-- Records shown --
---

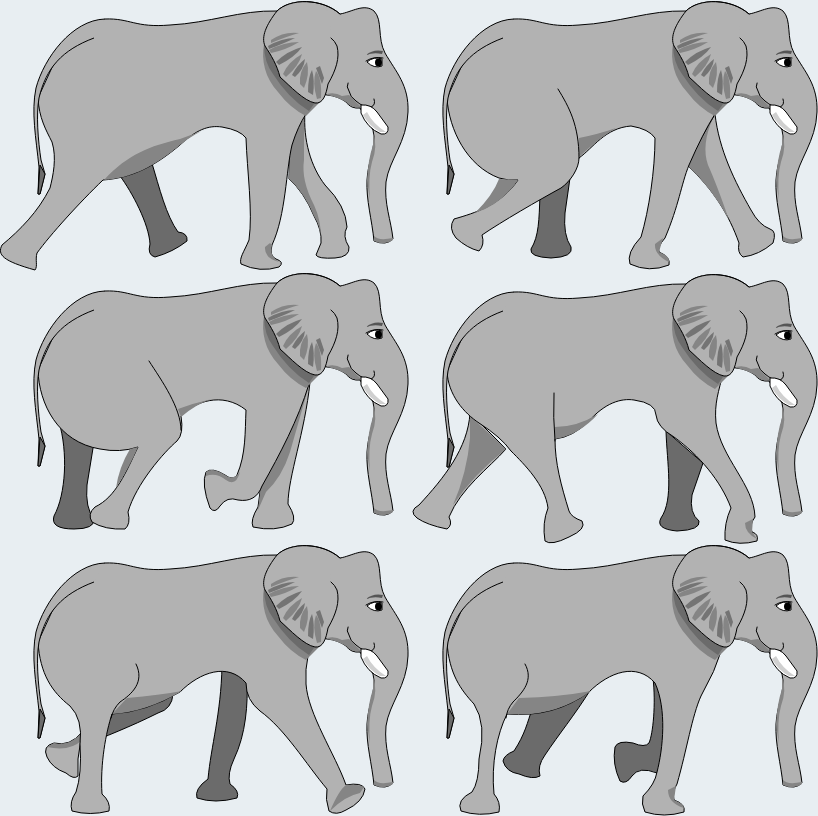
<!DOCTYPE html>
<html lang="en">
<head>
<meta charset="utf-8">
<title>Elephant walk cycle</title>
<style>
:root {
  --sky: #e8eef2;
  --hide: #b2b2b2;
  --shade: #858585;
  --far: #6b6b6b;
  --line: #000;
  --ivory: #fff;
}
html, body { margin: 0; background: var(--sky); overflow: hidden; }
svg { display: block; width: 818px; height: 816px; }
.hide, .far, .tusk { stroke: var(--line); stroke-width: 1; stroke-linejoin: round; }
.hide { fill: var(--hide); }
.far { fill: var(--far); }
.shade { fill: var(--shade); }
.deep { fill: var(--far); }
.line { fill: none; stroke: var(--line); stroke-width: 1; stroke-linecap: round; }
.tusk { fill: var(--ivory); }
.fold { fill: var(--shade); }
.fold-deep { fill: #747474; }
</style>
</head>
<body>
<svg viewBox="0 0 818 816" role="img" aria-label="Six frames of an elephant walking to the right">
<defs>
  <g id="tail">
    <path class="hide" d="M105 19 C72 20 44 58 36 88 C31 112 36 138 39 167 L38 194 L40 194 L45 174 L41 160 C38 140 36 115 39 98 C46 68 62 50 94 38"/>
    <path class="far" d="M40 165 L45 174 L40 194 L38 194 Z"/>
  </g>
  <g id="head">
    <path class="shade" d="M264 44 C261 60 265 78 278 92 Q290 108 306 116 L322 100 L282 60 Z"/>
    <path class="deep" d="M264 44 Q264 62 273 74 Q288 98 309 111 L316 101 L280 70 Z"/>
    <path class="hide" d="M277 11 C290 -2 322 -2 340 14 C352 12 364 3 374 11 C383 20 377 38 385 53 C396 72 409 85 408 112 C407 142 389 160 386 182 C384 204 391 220 393 239 Q386 246 374 241 C372 220 366 200 367 180 C368 160 377 146 373 130 L360 108 Q351 109 346 102 Q338 96 327 95 L300 90"/>
    <path class="shade" d="M327 94 Q335 92 342 96 L349 95 L361 107 Q352 109 346 102 Q338 97 327 95 Z"/>
    <path class="shade" d="M374 236 Q378 241 393 238 L393 240 Q385 246 374 241 Z"/>
    <path class="shade" d="M373 133 Q378 146 372 162 Q368 176 370 200 L367 180 Q368 160 373 145 Z"/>
    <path class="line" d="M348 83 Q346 87 349 91 Q350 97 356 101 Q364 108 371 107 Q376 105 374 99"/>
    <path class="hide" d="M277 11 C266 25 261 37 265 46 C271 55 277 65 280 77 C290 86 304 101 315 103 C323 104 328 92 328 80 C336 68 340 58 337 46 C336 42 332 40 331 38 L330 12 Q300 -8 277 11" stroke="none" style="stroke:none"/>
    <path class="line" d="M277 11 C266 25 261 37 265 46 C271 55 277 65 280 77 C290 86 304 101 315 103 C323 104 326 95 328 84 C336 70 340 58 337 46 Q335 41 331 38"/>
    <path class="line" d="M277 11 C290 -2 322 -2 340 14"/>
    <g class="fold">
      <path d="M271 40 Q284 31 299 33 Q288 36 271 43 Z"/>
      <path d="M269 50 Q284 42 299 42 Q286 50 271 53 Z"/>
      <path d="M283 74 Q288 62 302 54 Q299 66 286 77 Z"/>
      <path d="M300 84 Q299 71 307 62 Q310 74 304 88 Z"/>
      <path d="M317 99 Q312 82 316 71 Q322 78 321 98 Z"/>
    </g>
    <g class="fold-deep">
      <path d="M268 46 Q282 38 295 38 Q285 43 269 49 Z"/>
      <path d="M276 62 Q287 51 302 47 Q295 57 279 65 Z"/>
      <path d="M292 75 Q297 65 305 59 Q304 69 295 77 Z"/>
      <path d="M308 92 Q308 77 312 70 Q315 80 313 95 Z"/>
      <path d="M316 68 L320 66 L324 78 L322 84 Z"/>
    </g>
    <path class="tusk" d="M361 105 Q371 104 377 112 L388 127 Q389 135 381 134 Q367 128 361 113 Z"/>
    <path d="M363 115 Q369 126 380 132 L386 132 Q373 124 367 112 Z" fill="#d0d0d0"/>
    <path d="M366 55 Q373 49 383 51 L382 54 Q374 52 366 55 Z" fill="#555"/>
    <path class="tusk" d="M367 62 Q374 56 382 59 L382 66 Q374 69 367 62 Z"/>
    <ellipse cx="378.500" cy="62.500" rx="3.500" ry="4"/>
    <path class="line" d="M366 61 Q374 56 383 58"/>
  </g>
</defs>

<rect width="818" height="816" fill="var(--sky)"/>

<g id="stride-1">
  <path class="far" d="M120 176 C132 192 149 224 150 244 Q147 255 155 257 Q173 252 187 241 Q188 233 178 232 C166 215 160 190 151 160 Z"/>
  <path class="hide" d="M305 112 C303 140 311 167 325 185 Q346 206 347 227 Q342 236 349 247 Q350 257 335 258 Q318 259 316 255 L321 243 Q322 230 314 216 Q304 192 289 179 L290 140 Z"/>
  <path class="shade" d="M304 118 L290 142 L289 179 Q304 192 314 216 Q320 225 321 238 Q321 220 314 205 Q301 180 304 160 Z"/>
  <path class="hide" d="M277 11 C240 10 210 23 170 25 C135 28 130 18 105 19 L60 50 L38 98 C39 118 46 130 52 142 C57 158 53 176 50 188 C38 212 20 230 2 245 C-3 255 3 261 35 270 C38 266 35 260 37 253 C50 235 80 202 103 180 C132 178 155 166 180 145 C196 130 208 125 222 127 Q240 130 246 138 C247 170 253 212 249 240 C244 252 239 258 241 264 Q260 273 279 267 Q285 262 276 259 Q269 256 272 245 C286 215 286 170 292 145 Q298 126 306 114"/>
  <path class="shade" d="M104 180 C128 154 150 146 180 139 L210 128 Q196 132 180 145 C155 166 132 178 104 180 Z"/>
  <path class="shade" d="M270 243 L265 247 Q264 258 279 262 Q269 256 272 245 Z"/>
  <use href="#tail"/>
  <use href="#head"/>
</g>

<g id="stride-2" transform="translate(409)">
  <path class="far" d="M131 195 C130 220 130 236 122 249 Q120 257 142 258 Q165 257 162 247 Q154 235 156 213 L161 178 Z"/>
  <path class="hide" d="M306 114 C310 150 326 182 342 210 Q350 225 361 229 Q368 231 364 243 Q350 255 334 257 Q328 253 330 243 C320 215 305 190 278 165 Z"/>
  <path class="shade" d="M304 118 L278 165 Q303 188 320 220 Q308 185 299 165 Q292 145 304 118 Z"/>
  <path class="hide" d="M277 11 C240 10 210 23 170 25 C135 28 130 18 105 19 L60 50 L38 98 C40 130 58 166 90 178 Q100 181 109 180 C92 205 66 213 45 219 Q39 228 47 238 Q58 248 70 251 Q76 245 73 235 C92 222 130 200 152 188 C162 181 170 168 170 158 C184 148 196 128 222 126 Q240 129 246 138 C246 170 240 210 232 237 Q217 253 221 264 Q240 273 260 265 Q262 257 250 252 Q248 247 256 238 C270 205 272 185 280 165 Q294 133 306 114"/>
  <path class="shade" d="M170 138 Q190 134 207 128 Q190 138 170 157 Z"/>
  <path class="shade" d="M109 180 Q92 205 66 213 Q84 195 90 179 Z"/>
  <path class="shade" d="M254 238 L246 244 Q245 255 260 262 Q261 256 250 252 Z"/>
  <path class="line" d="M149 89 C160 107 170 125 170 158"/>
  <use href="#tail"/>
  <use href="#head"/>
</g>

<g id="stride-3" transform="translate(0 272)">
  <path class="far" d="M59 150 C68 180 66 222 54 244 Q50 257 74 257 Q95 257 94 247 Q85 236 87 213 L94 170 Z"/>
  <path class="hide" d="M310 110 C305 160 288 205 288 232 Q297 246 292 252 Q275 260 253 255 Q250 248 258 235 L262 205 Q290 150 300 110 Z"/>
  <path class="shade" d="M310 110 L300 110 L262 205 L258 238 L266 220 Q282 205 290 180 Z"/>
  <path class="hide" d="M277 11 C240 10 210 23 170 25 C135 28 130 18 105 19 L60 50 L38 98 C39 132 58 170 100 177 Q120 181 138 175 C126 200 116 225 95 235 Q87 242 92 250 Q105 258 125 257 Q131 252 128 240 C136 212 164 180 177 169 Q184 162 181 144 C194 130 222 119 246 138 C245 160 246 182 237 203 Q233 209 225 203 Q212 195 206 200 Q201 212 210 236 Q215 242 220 234 Q227 224 238 228 C250 230 258 225 262 214 C280 182 298 148 309 112"/>
  <path class="shade" d="M178 137 Q194 131 212 127 Q196 132 181 145 Z"/>
  <path class="shade" d="M138 175 Q130 194 116 216 Q119 195 130 177 Z"/>
  <path class="shade" d="M206 204 Q216 200 226 208 Q236 215 240 200 Q233 209 225 203 Q212 195 206 200 Z"/>
  <path class="line" d="M149 89 C162 109 181 136 181 158"/>
  <use href="#tail"/>
  <use href="#head"/>
</g>

<g id="stride-4" transform="translate(409 273)">
  <path class="far" d="M257 158 C258 190 265 226 252 245 Q246 256 268 258 Q292 257 290 248 Q280 240 283 222 L294 190 Z"/>
  <path class="hide" d="M61 140 C59 175 35 205 10 232 Q-1 238 8 245 Q18 252 38 256 Q44 252 40 244 C52 215 80 195 97 176 Z"/>
  <path class="shade" d="M61 143 L97 176 Q64 202 44 232 Q58 200 61 165 Z"/>
  <path class="hide" d="M277 11 C240 10 210 23 170 25 C135 28 130 18 105 19 L60 50 L38 98 C39 122 55 140 70 150 Q92 164 102 178 C116 192 136 212 139 235 Q133 250 136 268 Q142 273 160 264 Q178 256 173 248 Q162 244 160 238 C152 212 146 190 146 166 Q164 164 180 148 C196 130 212 125 225 127 Q247 130 247 142 Q248 154 265 164 C290 182 312 208 322 235 Q315 250 316 267 Q330 273 348 268 Q350 261 343 259 Q340 252 346 244 C345 212 312 185 307 150 C305 130 310 118 314 100"/>
  <path class="shade" d="M146 154 Q168 154 189 141 Q170 162 146 166 Z"/>
  <path class="shade" d="M344 246 L336 250 Q336 260 348 266 L343 259 Z"/>
  <path class="line" d="M145 120 Q144 145 146 168"/>
  <use href="#tail"/>
  <use href="#head"/>
</g>

<g id="stride-5" transform="translate(0 544)">
  <path class="far" d="M173 150 Q172 165 158 169 C130 183 106 192 80 203 L80 190 L116 155 Z"/>
  <path class="hide" d="M82 188 Q70 203 54 199 Q42 202 47 213 Q52 224 66 229 Q74 236 78 232 L78 215 Z"/>
  <path class="shade" d="M82 188 Q70 203 54 199 L47 203 Q70 208 82 196 Z"/>
  <path class="far" d="M222 122 C221 170 211 202 208 235 Q194 245 197 254 Q215 260 237 254 Q240 247 230 240 Q227 230 234 215 C246 190 248 160 247 135 Z"/>
  <path class="hide" d="M277 11 C240 10 210 23 170 25 C135 28 130 18 105 19 L60 50 L38 98 C40 130 52 148 70 162 Q83 175 80 200 Q82 230 76 248 Q69 258 72 267 Q90 272 109 267 Q111 258 102 250 C100 220 106 188 112 170 Q146 168 180 148 C200 128 228 118 246 139 Q246 156 260 167 C285 185 306 220 327 245 Q325 255 329 267 Q336 272 346 266 Q363 258 365 245 Q362 238 346 241 C335 210 308 170 306 140 Q305 125 308 112"/>
  <path class="shade" d="M127 154 Q160 151 182 147 Q146 168 112 170 Z"/>
  <path class="shade" d="M346 241 Q358 240 364 243 L360 249 Q345 252 330 267 Q339 246 346 241 Z"/>
  <path class="line" d="M136 120 C145 138 132 150 120 158 Q113 165 111 174"/>
  <use href="#tail"/>
  <use href="#head"/>
</g>

<g id="stride-6" transform="translate(409 544)">
  <path class="far" d="M182 145 C165 172 150 190 136 211 Q128 222 131 232 Q124 236 110 230 Q97 228 94 217 Q95 211 105 207 C116 190 118 180 124 162 Z"/>
  <path class="far" d="M244 134 C247 160 244 190 240 199 Q236 204 224 199 Q209 196 206 203 Q203 220 211 237 Q217 241 223 232 Q230 222 248 229 L262 200 L254 140 Z"/>
  <path class="hide" d="M277 11 C240 10 210 23 170 25 C135 28 130 18 105 19 L60 50 L38 98 C40 130 52 146 65 160 Q78 180 70 215 Q70 238 63 248 Q47 256 52 267 Q70 273 90 268 Q92 258 85 250 C82 220 88 190 98 170 Q145 174 180 148 C200 128 228 118 246 139 C258 165 254 205 248 228 Q246 240 234 252 Q232 260 236 268 Q255 274 275 268 Q277 260 265 256 Q263 248 268 240 C278 205 283 172 292 152 Q306 128 314 102"/>
  <path class="shade" d="M110 154 Q150 153 182 147 Q145 174 98 170 Z"/>
  <path class="shade" d="M267 242 L259 246 Q259 259 275 264 Q274 259 265 256 Z"/>
  <path class="line" d="M116 120 C125 136 114 148 104 158 Q98 165 97 174"/>
  <use href="#tail"/>
  <use href="#head"/>
</g>
</svg>
</body>
</html>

---

-- Exercise directions --
Repeat, character for character, the lines of the material above from the line with "Q335 92 342" through the line with "Q287 51 302".

-- Written answer --
    <path class="shade" d="M327 94 Q335 92 342 96 L349 95 L361 107 Q352 109 346 102 Q338 97 327 95 Z"/>
    <path class="shade" d="M374 236 Q378 241 393 238 L393 240 Q385 246 374 241 Z"/>
    <path class="shade" d="M373 133 Q378 146 372 162 Q368 176 370 200 L367 180 Q368 160 373 145 Z"/>
    <path class="line" d="M348 83 Q346 87 349 91 Q350 97 356 101 Q364 108 371 107 Q376 105 374 99"/>
    <path class="hide" d="M277 11 C266 25 261 37 265 46 C271 55 277 65 280 77 C290 86 304 101 315 103 C323 104 328 92 328 80 C336 68 340 58 337 46 C336 42 332 40 331 38 L330 12 Q300 -8 277 11" stroke="none" style="stroke:none"/>
    <path class="line" d="M277 11 C266 25 261 37 265 46 C271 55 277 65 280 77 C290 86 304 101 315 103 C323 104 326 95 328 84 C336 70 340 58 337 46 Q335 41 331 38"/>
    <path class="line" d="M277 11 C290 -2 322 -2 340 14"/>
    <g class="fold">
      <path d="M271 40 Q284 31 299 33 Q288 36 271 43 Z"/>
      <path d="M269 50 Q284 42 299 42 Q286 50 271 53 Z"/>
      <path d="M283 74 Q288 62 302 54 Q299 66 286 77 Z"/>
      <path d="M300 84 Q299 71 307 62 Q310 74 304 88 Z"/>
      <path d="M317 99 Q312 82 316 71 Q322 78 321 98 Z"/>
    </g>
    <g class="fold-deep">
      <path d="M268 46 Q282 38 295 38 Q285 43 269 49 Z"/>
      <path d="M276 62 Q287 51 302 47 Q295 57 279 65 Z"/>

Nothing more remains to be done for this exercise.